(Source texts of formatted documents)
--- START ---

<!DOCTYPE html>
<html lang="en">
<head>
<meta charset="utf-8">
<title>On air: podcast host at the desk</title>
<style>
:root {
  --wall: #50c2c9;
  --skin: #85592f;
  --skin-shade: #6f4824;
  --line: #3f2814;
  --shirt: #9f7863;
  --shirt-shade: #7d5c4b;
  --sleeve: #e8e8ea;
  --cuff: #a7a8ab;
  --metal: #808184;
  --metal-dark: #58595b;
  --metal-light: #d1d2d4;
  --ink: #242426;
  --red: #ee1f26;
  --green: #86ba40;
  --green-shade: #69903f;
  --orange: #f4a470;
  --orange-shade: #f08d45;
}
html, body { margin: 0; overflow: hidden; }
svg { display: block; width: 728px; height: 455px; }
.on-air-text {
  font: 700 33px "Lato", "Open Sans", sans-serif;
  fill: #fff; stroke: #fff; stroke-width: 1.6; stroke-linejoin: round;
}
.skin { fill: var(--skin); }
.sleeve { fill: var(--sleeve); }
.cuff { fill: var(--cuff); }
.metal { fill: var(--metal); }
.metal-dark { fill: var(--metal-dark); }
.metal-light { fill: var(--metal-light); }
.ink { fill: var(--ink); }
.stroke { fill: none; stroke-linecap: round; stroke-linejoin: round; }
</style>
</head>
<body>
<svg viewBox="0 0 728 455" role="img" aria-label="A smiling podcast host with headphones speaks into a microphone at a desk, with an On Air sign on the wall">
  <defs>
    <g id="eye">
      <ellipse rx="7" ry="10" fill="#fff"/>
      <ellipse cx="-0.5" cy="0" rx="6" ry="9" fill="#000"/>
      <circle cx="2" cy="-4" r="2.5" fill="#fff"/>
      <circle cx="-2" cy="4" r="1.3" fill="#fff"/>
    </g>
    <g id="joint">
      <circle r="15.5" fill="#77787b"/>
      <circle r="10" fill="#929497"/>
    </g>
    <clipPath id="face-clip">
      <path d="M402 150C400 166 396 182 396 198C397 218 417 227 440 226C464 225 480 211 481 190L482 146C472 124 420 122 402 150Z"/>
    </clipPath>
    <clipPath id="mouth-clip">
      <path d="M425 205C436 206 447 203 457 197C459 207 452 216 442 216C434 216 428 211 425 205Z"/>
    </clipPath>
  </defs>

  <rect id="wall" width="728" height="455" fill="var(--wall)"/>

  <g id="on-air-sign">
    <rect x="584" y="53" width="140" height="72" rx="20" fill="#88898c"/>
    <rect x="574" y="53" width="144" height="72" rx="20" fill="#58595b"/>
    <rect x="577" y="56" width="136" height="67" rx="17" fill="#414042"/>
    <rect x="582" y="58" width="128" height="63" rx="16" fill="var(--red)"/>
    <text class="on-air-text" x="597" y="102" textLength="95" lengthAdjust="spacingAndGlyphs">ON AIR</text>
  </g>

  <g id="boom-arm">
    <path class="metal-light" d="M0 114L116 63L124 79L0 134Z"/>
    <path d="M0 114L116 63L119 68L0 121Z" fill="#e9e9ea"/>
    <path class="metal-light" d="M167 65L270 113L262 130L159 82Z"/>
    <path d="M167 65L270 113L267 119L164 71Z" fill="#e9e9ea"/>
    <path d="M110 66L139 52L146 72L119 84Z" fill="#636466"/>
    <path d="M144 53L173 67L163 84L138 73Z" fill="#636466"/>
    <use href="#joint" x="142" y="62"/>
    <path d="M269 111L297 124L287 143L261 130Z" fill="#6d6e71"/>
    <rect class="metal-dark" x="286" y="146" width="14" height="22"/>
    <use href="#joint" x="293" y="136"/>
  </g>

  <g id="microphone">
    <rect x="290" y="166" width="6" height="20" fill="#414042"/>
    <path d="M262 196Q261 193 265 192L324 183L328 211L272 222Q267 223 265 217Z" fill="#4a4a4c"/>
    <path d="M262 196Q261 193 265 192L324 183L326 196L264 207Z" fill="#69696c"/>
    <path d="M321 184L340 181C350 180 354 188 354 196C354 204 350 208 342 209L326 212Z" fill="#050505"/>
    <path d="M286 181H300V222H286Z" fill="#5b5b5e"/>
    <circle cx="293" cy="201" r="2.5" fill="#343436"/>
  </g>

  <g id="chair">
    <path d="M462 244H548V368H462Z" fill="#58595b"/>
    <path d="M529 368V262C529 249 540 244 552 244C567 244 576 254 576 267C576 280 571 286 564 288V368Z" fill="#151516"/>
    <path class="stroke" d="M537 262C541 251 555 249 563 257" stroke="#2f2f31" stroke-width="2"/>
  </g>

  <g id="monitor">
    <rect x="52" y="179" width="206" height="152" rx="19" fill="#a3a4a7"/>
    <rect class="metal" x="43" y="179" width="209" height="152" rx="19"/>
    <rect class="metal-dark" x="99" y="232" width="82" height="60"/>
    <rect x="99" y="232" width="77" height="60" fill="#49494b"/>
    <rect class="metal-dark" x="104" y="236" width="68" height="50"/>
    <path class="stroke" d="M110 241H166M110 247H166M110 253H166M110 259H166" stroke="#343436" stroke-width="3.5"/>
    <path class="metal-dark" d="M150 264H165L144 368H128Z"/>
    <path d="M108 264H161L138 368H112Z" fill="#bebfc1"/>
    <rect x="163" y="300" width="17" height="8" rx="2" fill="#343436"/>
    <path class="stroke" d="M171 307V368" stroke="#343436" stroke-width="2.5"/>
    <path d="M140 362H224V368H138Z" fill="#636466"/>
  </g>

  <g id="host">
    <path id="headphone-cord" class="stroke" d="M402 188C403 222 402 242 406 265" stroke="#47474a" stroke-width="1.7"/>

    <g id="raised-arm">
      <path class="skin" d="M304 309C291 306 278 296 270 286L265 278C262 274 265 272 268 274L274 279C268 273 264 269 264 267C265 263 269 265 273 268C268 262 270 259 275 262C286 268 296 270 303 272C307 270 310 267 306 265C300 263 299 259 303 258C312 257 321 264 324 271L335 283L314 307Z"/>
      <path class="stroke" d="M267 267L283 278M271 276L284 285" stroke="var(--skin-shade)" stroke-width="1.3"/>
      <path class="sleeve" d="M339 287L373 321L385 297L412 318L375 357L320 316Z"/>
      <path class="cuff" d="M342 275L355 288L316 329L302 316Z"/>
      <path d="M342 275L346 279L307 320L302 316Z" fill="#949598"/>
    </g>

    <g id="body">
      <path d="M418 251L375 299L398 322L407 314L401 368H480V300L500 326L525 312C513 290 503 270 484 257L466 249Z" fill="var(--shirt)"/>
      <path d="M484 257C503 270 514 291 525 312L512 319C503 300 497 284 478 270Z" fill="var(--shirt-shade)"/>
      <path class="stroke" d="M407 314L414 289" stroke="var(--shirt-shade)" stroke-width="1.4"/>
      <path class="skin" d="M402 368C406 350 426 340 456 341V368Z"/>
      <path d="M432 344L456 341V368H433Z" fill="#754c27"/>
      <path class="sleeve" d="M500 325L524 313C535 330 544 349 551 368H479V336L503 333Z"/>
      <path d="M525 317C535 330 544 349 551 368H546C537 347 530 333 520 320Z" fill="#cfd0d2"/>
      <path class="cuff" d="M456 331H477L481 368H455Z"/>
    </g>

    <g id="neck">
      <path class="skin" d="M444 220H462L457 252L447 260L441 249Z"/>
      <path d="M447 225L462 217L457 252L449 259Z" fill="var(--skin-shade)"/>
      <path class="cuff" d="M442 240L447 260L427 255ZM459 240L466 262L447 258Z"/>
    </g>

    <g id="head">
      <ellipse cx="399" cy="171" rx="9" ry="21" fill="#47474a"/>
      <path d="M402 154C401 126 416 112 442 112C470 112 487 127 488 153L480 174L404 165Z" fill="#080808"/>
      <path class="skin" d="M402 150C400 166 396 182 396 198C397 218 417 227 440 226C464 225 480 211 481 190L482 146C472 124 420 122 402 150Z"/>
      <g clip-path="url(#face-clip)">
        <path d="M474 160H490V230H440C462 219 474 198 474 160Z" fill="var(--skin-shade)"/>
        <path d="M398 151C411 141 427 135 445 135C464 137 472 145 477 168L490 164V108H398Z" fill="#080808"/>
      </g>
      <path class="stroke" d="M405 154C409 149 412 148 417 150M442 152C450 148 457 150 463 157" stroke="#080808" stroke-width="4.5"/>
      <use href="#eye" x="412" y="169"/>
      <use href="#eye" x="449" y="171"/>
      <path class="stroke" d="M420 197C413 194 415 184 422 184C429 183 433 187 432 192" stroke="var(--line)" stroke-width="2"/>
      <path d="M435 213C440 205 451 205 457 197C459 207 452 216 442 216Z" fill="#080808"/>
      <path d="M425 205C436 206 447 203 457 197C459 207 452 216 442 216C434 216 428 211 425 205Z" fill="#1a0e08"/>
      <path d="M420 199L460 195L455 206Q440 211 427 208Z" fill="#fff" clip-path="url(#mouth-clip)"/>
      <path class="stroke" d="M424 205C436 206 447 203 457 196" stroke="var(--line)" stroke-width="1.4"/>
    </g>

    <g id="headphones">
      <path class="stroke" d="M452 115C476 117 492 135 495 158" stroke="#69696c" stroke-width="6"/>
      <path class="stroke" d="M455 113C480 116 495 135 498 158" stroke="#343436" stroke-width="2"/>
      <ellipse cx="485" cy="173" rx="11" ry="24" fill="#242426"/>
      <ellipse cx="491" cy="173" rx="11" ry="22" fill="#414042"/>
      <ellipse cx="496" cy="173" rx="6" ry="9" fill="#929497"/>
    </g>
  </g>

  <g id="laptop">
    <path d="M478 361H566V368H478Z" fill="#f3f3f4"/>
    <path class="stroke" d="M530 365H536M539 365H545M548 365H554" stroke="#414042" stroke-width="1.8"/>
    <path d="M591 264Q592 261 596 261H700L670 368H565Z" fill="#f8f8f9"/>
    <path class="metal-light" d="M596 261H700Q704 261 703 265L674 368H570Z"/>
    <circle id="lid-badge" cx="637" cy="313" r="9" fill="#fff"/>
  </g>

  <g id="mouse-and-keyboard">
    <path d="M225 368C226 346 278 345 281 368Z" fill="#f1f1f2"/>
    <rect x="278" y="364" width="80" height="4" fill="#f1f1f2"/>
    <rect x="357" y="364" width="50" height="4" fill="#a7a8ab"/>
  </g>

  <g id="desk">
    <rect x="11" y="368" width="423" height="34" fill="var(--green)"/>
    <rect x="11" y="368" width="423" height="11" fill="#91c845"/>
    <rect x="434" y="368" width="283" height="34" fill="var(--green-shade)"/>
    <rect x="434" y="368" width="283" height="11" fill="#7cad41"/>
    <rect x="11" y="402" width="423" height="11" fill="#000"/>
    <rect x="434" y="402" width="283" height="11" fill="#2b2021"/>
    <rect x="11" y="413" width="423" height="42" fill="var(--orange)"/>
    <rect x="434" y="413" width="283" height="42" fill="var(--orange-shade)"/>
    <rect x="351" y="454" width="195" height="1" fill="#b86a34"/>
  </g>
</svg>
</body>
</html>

--- END ---

### Exercise directions
Going through the entries above line by line, work out how many lines include the word "host". Only the number is required.

### Response to this task
3